But then I think of my own search behaviour, if I search for something you need to acquaint yourself with the data a little better before you can make a purchase decision. So, the first click tells you about the space, the second click gives you an idea about competition and by the third click you’re ready to convert. I don’t think it’s as simplistic as that (and I’m sure this varies significantly within industries), but it does take into account that you shouldn’t only steer on traffic, you should look at your conversions too.
To add a further layer of complexity it depends on the nature of the search how exhaustive the search will be, and which position is the best to aim for. For navigational searches its fairly immaterial, if someone is looking for you they will find you. For informational searches top 3 is good, depending on how high involvement the issue is (buying a car would be high involvement and would require a lot of searching around a topic). With transactional I’d go with my advice from above.

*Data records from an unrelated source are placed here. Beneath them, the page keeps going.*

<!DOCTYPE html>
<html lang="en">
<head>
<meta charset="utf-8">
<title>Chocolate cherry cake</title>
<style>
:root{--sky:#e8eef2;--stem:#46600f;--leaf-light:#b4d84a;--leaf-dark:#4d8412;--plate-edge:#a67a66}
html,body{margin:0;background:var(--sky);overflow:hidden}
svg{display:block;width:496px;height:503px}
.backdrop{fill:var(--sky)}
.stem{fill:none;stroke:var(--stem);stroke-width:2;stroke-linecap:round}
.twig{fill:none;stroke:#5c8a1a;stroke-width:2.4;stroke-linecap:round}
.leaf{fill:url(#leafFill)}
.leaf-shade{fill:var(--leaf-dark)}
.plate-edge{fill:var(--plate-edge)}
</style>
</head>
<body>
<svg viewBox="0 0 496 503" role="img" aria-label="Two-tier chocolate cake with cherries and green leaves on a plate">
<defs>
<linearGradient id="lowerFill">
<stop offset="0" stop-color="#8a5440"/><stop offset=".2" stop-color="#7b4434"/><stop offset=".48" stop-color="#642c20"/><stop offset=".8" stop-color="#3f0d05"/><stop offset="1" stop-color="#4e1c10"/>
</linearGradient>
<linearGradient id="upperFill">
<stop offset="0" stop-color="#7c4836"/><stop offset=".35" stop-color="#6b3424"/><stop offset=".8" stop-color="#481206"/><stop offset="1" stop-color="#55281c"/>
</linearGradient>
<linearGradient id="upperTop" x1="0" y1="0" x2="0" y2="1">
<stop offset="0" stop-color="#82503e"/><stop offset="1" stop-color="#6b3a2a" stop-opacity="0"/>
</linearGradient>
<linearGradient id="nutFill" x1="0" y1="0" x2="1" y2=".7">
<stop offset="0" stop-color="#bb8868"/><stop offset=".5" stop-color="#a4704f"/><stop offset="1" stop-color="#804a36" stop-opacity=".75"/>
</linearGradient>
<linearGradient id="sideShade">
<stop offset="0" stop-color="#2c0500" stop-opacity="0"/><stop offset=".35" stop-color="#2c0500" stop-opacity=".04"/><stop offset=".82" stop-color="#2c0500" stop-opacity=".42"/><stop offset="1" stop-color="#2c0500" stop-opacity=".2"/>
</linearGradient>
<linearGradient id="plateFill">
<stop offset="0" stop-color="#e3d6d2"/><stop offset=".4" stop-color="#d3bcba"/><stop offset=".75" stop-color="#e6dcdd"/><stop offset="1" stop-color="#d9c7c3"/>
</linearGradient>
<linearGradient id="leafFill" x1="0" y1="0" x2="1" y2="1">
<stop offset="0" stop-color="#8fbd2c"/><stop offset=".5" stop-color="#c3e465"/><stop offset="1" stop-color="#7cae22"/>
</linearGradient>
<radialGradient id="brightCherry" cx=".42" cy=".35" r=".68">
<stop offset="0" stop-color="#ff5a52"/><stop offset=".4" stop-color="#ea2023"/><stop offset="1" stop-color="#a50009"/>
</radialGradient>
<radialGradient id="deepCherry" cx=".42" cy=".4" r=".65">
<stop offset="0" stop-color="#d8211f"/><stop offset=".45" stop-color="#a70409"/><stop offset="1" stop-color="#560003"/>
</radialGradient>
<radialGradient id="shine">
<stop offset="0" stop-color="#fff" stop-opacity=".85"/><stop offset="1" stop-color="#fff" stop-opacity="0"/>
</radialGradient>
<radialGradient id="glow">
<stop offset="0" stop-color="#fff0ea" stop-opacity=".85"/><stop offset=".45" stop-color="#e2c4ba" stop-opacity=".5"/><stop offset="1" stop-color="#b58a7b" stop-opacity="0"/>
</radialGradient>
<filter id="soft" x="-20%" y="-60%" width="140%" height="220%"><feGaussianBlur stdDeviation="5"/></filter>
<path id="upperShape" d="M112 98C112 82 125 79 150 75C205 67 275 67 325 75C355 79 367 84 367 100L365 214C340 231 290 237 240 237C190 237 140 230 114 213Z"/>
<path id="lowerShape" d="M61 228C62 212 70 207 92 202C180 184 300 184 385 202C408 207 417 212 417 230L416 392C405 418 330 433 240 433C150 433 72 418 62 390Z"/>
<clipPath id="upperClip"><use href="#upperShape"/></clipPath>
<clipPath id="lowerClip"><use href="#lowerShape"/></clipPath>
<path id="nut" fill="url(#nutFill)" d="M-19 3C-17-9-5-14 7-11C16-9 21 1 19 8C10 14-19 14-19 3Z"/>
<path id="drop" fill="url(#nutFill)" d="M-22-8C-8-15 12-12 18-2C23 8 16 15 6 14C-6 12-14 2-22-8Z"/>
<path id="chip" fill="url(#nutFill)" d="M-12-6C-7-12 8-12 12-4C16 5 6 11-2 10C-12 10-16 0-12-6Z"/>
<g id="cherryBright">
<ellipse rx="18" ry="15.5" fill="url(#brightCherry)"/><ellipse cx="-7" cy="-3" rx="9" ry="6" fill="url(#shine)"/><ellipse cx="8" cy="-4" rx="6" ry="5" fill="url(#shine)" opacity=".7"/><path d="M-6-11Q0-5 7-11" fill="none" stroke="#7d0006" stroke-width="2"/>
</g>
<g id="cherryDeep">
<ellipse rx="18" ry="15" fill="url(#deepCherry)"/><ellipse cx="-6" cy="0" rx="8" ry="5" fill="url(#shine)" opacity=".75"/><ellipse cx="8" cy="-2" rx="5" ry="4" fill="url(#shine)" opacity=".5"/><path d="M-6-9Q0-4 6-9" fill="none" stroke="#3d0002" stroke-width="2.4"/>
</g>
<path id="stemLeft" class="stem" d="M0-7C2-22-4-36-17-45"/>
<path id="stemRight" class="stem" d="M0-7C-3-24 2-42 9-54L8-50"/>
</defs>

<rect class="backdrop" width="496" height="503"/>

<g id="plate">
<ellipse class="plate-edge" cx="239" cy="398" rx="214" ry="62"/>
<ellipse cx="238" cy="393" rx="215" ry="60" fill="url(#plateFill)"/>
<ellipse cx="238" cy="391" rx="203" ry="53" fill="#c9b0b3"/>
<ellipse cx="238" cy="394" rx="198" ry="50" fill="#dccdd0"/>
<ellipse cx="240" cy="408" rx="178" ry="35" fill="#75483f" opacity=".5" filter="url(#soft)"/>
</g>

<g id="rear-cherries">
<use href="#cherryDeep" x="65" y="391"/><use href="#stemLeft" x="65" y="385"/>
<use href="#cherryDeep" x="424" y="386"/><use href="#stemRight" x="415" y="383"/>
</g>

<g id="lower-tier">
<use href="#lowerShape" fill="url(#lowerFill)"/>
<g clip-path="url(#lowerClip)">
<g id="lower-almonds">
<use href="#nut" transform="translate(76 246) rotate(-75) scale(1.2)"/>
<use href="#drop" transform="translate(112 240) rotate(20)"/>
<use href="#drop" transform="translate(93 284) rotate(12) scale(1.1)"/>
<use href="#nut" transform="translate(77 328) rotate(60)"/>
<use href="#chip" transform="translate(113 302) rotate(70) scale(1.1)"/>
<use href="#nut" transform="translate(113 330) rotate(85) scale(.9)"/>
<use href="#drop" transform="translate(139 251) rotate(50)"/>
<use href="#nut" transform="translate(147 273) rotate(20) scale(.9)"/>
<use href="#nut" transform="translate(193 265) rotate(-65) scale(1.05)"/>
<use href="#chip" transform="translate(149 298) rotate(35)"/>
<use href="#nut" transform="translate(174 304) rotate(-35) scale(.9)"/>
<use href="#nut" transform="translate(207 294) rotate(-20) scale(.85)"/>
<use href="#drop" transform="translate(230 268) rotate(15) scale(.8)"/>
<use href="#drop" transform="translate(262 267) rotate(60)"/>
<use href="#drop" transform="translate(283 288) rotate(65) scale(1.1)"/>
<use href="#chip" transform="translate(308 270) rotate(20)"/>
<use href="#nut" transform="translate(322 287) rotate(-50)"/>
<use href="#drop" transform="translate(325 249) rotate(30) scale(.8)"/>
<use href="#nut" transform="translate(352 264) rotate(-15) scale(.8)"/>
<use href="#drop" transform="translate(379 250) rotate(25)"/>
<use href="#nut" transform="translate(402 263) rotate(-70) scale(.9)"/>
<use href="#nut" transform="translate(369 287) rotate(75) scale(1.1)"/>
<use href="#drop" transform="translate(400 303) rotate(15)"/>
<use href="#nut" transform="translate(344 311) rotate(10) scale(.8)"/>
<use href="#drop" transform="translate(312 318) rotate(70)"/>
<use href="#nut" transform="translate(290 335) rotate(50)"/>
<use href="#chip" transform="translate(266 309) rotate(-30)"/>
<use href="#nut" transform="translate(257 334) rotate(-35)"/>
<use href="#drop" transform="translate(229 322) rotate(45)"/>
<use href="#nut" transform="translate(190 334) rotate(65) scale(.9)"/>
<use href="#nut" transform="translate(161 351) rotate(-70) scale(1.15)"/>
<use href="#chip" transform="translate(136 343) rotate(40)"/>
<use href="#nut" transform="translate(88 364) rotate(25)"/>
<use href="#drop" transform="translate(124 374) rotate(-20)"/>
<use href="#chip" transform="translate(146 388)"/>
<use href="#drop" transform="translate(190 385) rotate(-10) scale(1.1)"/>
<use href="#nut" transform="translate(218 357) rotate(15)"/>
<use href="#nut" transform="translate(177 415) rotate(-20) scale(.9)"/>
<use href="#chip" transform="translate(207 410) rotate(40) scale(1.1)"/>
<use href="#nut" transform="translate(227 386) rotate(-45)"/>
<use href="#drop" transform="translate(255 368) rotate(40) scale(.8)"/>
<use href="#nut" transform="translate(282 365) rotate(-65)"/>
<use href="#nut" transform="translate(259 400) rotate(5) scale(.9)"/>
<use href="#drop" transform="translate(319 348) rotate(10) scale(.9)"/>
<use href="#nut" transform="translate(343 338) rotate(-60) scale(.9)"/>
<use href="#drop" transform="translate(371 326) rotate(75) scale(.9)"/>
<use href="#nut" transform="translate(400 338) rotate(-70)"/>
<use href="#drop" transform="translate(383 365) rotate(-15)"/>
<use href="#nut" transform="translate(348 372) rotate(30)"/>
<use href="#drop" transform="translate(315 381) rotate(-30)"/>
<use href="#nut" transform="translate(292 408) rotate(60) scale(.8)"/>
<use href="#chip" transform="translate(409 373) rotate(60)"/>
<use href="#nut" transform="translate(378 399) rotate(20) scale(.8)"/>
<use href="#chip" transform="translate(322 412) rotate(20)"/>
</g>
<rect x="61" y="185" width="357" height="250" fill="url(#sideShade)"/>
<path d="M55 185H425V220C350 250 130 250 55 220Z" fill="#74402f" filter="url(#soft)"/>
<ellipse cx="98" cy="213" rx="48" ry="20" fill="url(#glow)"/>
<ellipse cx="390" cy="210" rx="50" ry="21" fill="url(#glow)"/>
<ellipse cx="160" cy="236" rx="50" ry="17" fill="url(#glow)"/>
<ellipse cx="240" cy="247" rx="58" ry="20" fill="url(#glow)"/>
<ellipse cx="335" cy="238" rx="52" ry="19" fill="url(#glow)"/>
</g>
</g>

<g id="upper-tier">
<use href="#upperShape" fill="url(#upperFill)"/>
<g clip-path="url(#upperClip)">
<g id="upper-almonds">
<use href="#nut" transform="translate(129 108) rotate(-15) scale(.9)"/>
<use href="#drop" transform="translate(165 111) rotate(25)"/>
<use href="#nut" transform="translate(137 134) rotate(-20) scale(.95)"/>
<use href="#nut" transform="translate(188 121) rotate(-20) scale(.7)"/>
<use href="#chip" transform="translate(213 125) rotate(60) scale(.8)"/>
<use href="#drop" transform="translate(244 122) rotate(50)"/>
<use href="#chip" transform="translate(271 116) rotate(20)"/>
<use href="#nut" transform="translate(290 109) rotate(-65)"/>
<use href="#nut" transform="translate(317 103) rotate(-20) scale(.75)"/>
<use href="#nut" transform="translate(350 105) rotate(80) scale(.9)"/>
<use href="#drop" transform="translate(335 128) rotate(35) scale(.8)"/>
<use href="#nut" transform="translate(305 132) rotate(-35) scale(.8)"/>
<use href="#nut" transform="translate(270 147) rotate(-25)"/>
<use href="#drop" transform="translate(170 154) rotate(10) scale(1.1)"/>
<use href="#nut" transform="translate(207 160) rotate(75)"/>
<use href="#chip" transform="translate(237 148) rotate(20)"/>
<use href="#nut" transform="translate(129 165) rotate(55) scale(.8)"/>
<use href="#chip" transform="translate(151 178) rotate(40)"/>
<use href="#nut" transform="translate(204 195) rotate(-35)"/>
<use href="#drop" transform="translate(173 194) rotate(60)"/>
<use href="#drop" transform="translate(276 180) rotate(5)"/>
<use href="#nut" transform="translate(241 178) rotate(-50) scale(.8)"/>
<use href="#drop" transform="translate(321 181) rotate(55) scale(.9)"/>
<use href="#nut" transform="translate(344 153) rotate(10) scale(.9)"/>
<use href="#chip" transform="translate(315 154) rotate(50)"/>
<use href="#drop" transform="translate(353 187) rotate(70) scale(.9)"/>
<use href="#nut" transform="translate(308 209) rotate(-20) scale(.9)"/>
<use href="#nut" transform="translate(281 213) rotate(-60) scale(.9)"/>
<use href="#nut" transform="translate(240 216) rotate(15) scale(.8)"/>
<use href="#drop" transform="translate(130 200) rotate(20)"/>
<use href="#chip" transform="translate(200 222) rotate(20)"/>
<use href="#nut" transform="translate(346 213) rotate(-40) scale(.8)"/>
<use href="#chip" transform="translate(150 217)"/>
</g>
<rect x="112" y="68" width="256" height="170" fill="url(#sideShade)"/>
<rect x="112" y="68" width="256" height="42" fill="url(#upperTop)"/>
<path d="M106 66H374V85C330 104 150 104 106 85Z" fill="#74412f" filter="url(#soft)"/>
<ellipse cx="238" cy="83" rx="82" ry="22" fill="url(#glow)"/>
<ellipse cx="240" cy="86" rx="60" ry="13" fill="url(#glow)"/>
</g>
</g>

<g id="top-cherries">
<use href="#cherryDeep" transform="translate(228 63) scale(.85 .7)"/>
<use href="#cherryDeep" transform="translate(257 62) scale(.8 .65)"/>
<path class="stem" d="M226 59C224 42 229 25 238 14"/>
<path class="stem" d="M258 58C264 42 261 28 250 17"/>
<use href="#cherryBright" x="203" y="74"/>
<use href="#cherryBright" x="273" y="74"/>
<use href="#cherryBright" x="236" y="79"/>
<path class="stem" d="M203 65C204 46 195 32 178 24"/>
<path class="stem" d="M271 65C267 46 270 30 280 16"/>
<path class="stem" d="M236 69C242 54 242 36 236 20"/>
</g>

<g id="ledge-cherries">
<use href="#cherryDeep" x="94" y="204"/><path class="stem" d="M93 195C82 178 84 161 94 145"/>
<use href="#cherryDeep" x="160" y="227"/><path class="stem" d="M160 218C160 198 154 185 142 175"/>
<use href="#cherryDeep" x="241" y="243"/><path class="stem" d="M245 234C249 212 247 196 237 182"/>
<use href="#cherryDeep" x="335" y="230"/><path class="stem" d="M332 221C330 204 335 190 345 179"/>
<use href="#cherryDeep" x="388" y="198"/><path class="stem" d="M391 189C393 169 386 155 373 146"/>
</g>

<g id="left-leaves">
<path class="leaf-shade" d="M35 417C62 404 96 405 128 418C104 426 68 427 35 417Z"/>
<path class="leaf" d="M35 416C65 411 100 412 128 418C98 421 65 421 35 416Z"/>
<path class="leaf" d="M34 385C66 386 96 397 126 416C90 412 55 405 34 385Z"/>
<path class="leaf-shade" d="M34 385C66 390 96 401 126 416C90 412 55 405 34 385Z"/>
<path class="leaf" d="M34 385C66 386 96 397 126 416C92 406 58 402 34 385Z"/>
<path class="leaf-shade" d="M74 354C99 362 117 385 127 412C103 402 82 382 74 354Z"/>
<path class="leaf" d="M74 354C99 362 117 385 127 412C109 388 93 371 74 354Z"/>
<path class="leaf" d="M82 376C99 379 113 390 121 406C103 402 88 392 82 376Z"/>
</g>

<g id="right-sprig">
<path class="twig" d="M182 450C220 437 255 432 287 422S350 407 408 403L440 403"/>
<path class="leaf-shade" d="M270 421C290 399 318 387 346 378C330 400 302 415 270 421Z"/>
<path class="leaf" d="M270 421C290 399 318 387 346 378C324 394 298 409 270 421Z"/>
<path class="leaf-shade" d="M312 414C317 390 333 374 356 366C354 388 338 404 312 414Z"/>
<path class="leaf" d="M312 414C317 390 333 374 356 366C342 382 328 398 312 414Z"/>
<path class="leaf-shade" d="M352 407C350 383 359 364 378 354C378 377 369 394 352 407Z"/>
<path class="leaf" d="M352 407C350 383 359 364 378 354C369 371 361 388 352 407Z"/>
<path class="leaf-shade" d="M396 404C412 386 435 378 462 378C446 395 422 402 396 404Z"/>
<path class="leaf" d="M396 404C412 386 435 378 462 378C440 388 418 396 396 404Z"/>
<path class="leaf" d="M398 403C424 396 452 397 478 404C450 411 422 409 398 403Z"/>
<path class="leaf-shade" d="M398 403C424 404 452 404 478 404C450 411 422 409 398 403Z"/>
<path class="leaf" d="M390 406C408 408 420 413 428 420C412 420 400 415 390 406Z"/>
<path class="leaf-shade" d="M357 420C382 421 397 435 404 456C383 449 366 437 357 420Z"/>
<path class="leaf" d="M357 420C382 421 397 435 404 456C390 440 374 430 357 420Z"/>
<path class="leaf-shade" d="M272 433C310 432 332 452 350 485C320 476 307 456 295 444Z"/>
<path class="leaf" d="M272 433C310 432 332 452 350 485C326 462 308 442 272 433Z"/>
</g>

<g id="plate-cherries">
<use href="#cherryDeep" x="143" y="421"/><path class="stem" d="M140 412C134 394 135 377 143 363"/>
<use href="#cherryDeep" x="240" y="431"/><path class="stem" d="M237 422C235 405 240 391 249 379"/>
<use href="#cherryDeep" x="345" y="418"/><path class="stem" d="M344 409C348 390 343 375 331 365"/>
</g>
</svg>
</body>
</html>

I’d love to know if anyone has experience with de-optimising their website to get a lower ranking and more conversions